What to produce: Make an exact copy of the lines from the top of the entries below through the line with "none; stroke: var(--branch);". Leave all pictures out.

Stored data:
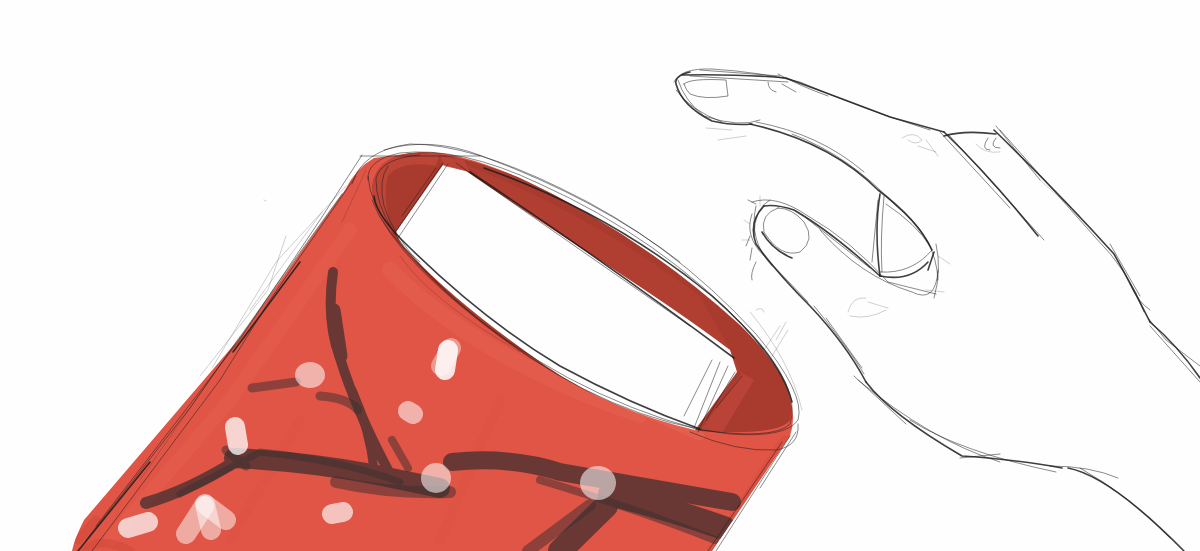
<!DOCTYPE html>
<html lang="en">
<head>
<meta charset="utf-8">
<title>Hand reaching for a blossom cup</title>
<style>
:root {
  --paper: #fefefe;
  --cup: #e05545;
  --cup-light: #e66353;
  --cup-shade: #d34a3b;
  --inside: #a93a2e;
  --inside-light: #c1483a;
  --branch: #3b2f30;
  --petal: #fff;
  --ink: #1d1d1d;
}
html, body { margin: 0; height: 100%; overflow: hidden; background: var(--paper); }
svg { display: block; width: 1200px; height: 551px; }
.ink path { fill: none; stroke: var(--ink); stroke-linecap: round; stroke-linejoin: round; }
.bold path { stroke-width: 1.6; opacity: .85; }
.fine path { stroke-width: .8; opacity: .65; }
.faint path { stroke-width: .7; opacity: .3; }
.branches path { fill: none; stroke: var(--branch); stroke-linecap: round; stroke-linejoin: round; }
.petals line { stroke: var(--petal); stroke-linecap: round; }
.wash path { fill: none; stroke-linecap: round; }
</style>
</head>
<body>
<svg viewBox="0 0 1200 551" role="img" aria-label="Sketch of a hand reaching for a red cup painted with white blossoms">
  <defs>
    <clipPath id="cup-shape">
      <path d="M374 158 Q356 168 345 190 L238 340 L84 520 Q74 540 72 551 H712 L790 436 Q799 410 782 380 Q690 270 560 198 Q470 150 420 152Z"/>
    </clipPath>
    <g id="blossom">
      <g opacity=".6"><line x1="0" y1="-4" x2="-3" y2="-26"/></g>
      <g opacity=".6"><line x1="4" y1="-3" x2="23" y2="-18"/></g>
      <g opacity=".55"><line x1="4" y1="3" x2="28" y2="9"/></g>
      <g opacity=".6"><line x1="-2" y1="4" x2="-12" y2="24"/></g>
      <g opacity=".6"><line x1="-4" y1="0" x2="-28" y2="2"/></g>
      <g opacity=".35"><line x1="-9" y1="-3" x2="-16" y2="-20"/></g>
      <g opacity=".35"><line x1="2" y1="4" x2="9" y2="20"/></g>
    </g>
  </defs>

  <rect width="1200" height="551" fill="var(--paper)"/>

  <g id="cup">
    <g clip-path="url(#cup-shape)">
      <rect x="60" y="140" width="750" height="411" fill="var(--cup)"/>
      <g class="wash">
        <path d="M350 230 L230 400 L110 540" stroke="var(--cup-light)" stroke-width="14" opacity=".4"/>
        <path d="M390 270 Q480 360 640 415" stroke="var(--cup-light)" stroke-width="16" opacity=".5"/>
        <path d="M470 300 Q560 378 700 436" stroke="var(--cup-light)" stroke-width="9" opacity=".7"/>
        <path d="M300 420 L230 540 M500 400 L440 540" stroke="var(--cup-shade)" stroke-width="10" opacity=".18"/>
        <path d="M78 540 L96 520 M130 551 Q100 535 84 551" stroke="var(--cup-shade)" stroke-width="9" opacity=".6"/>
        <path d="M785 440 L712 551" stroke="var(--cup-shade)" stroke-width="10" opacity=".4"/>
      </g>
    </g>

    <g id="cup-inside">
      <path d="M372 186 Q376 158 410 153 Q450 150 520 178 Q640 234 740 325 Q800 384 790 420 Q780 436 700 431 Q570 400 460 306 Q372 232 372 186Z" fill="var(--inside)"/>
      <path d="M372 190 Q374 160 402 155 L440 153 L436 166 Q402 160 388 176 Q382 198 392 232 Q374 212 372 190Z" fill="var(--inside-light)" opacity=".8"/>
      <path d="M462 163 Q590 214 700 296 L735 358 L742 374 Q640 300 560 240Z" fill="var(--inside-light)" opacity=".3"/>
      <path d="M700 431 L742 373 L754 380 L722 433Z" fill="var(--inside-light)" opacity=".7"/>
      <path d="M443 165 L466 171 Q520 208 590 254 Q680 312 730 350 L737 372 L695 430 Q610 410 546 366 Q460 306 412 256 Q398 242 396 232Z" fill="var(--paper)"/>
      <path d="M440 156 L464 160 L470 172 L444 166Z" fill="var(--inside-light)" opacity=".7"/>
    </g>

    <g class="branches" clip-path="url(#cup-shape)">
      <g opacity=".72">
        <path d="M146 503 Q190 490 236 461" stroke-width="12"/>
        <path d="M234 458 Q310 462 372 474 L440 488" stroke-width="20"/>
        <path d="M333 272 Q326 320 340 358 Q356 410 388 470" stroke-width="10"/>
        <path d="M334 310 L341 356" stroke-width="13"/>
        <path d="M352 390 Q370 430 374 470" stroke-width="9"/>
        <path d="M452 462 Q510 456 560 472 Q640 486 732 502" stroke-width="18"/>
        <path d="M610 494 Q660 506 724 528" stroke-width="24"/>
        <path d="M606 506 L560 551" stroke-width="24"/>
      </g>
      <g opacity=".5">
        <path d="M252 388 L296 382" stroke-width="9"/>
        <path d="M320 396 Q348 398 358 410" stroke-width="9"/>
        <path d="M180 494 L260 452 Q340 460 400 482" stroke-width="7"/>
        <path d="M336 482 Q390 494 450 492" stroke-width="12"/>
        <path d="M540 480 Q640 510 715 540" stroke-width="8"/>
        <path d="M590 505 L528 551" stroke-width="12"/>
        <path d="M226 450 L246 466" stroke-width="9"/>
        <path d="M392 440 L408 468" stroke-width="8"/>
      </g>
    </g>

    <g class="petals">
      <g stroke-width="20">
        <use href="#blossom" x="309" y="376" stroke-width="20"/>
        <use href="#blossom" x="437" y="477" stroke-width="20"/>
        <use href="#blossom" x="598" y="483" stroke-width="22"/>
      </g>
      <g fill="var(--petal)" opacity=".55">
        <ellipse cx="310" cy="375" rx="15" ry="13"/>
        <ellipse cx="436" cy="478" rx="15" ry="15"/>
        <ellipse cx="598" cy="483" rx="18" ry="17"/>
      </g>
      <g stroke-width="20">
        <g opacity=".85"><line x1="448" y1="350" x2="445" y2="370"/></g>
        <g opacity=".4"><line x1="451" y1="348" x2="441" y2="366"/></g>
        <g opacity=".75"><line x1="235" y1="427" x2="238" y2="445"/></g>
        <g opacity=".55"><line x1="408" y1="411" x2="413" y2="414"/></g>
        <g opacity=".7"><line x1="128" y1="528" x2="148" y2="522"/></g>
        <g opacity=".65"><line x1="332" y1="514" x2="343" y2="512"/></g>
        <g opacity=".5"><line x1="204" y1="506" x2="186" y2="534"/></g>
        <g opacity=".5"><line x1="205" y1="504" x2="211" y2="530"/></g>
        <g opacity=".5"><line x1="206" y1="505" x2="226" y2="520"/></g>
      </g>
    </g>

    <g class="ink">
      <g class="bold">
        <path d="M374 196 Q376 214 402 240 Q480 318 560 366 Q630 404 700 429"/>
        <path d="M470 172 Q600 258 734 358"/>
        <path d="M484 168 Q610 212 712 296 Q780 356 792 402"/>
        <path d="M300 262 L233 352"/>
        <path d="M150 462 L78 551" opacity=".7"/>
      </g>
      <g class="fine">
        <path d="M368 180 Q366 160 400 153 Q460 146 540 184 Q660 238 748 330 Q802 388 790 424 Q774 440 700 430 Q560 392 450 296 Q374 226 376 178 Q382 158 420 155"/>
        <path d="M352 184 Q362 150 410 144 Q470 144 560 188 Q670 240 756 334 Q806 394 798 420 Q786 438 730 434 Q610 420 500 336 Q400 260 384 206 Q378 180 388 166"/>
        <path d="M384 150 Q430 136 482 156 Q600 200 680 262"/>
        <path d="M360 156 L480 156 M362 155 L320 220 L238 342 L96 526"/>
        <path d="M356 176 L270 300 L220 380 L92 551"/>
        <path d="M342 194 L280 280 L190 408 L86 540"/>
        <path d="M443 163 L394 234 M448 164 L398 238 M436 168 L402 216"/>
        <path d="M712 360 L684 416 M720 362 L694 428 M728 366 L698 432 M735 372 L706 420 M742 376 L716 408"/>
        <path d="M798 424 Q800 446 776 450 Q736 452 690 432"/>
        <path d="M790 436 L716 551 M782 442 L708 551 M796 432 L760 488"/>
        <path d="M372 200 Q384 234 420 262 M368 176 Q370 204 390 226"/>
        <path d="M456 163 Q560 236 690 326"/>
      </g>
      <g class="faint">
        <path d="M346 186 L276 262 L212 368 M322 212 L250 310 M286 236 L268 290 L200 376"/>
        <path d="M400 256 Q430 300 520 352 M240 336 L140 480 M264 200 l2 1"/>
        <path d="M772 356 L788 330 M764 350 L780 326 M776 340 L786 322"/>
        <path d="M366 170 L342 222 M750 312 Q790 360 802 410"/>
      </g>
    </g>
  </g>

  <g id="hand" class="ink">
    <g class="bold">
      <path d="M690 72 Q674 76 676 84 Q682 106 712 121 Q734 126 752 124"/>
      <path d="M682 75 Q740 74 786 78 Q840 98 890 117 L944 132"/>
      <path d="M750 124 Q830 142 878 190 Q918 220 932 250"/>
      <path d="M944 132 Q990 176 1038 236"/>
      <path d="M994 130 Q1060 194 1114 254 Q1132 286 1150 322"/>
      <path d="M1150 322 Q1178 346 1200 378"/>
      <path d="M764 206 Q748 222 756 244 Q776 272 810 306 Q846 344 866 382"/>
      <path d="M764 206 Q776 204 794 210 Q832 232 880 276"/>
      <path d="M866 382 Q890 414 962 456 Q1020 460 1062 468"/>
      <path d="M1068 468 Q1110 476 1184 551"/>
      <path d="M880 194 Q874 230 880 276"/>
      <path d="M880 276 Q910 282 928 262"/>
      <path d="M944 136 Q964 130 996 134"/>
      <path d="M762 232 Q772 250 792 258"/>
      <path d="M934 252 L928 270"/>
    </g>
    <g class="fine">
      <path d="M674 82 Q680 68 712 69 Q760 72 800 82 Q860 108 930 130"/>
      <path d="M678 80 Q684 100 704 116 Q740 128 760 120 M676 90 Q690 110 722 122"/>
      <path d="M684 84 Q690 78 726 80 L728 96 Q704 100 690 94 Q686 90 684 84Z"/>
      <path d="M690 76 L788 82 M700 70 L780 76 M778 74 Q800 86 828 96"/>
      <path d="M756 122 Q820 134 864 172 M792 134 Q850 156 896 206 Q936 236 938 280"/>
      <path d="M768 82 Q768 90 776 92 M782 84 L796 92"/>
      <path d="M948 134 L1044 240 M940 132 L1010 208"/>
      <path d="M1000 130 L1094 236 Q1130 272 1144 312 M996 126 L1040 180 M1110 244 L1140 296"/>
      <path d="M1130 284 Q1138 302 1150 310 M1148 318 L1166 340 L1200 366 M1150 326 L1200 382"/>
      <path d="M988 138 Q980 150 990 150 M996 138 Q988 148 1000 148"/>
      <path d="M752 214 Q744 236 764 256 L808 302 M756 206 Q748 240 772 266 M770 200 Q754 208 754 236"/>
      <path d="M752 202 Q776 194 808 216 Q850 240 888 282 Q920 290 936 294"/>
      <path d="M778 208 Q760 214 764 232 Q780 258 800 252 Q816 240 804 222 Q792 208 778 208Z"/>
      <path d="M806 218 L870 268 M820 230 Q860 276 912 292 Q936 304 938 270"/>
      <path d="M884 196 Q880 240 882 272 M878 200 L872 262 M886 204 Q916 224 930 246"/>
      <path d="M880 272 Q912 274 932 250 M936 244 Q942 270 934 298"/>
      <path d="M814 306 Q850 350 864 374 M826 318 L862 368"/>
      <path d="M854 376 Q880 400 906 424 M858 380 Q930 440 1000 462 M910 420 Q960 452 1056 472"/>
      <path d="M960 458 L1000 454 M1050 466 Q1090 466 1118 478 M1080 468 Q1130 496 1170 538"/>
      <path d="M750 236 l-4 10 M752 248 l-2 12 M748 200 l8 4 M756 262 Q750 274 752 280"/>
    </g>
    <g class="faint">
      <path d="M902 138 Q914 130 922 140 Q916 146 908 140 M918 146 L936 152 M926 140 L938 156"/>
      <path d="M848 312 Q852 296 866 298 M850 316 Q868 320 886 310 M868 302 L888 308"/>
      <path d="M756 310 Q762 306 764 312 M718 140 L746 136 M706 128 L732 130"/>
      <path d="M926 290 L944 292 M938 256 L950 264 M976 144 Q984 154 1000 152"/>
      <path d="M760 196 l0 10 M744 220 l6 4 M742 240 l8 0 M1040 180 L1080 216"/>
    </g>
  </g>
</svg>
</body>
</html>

Response:
<!DOCTYPE html>
<html lang="en">
<head>
<meta charset="utf-8">
<title>Hand reaching for a blossom cup</title>
<style>
:root {
  --paper: #fefefe;
  --cup: #e05545;
  --cup-light: #e66353;
  --cup-shade: #d34a3b;
  --inside: #a93a2e;
  --inside-light: #c1483a;
  --branch: #3b2f30;
  --petal: #fff;
  --ink: #1d1d1d;
}
html, body { margin: 0; height: 100%; overflow: hidden; background: var(--paper); }
svg { display: block; width: 1200px; height: 551px; }
.ink path { fill: none; stroke: var(--ink); stroke-linecap: round; stroke-linejoin: round; }
.bold path { stroke-width: 1.6; opacity: .85; }
.fine path { stroke-width: .8; opacity: .65; }
.faint path { stroke-width: .7; opacity: .3; }
.branches path { fill: none; stroke: var(--branch); stroke-linecap: round; stroke-linejoin: round; }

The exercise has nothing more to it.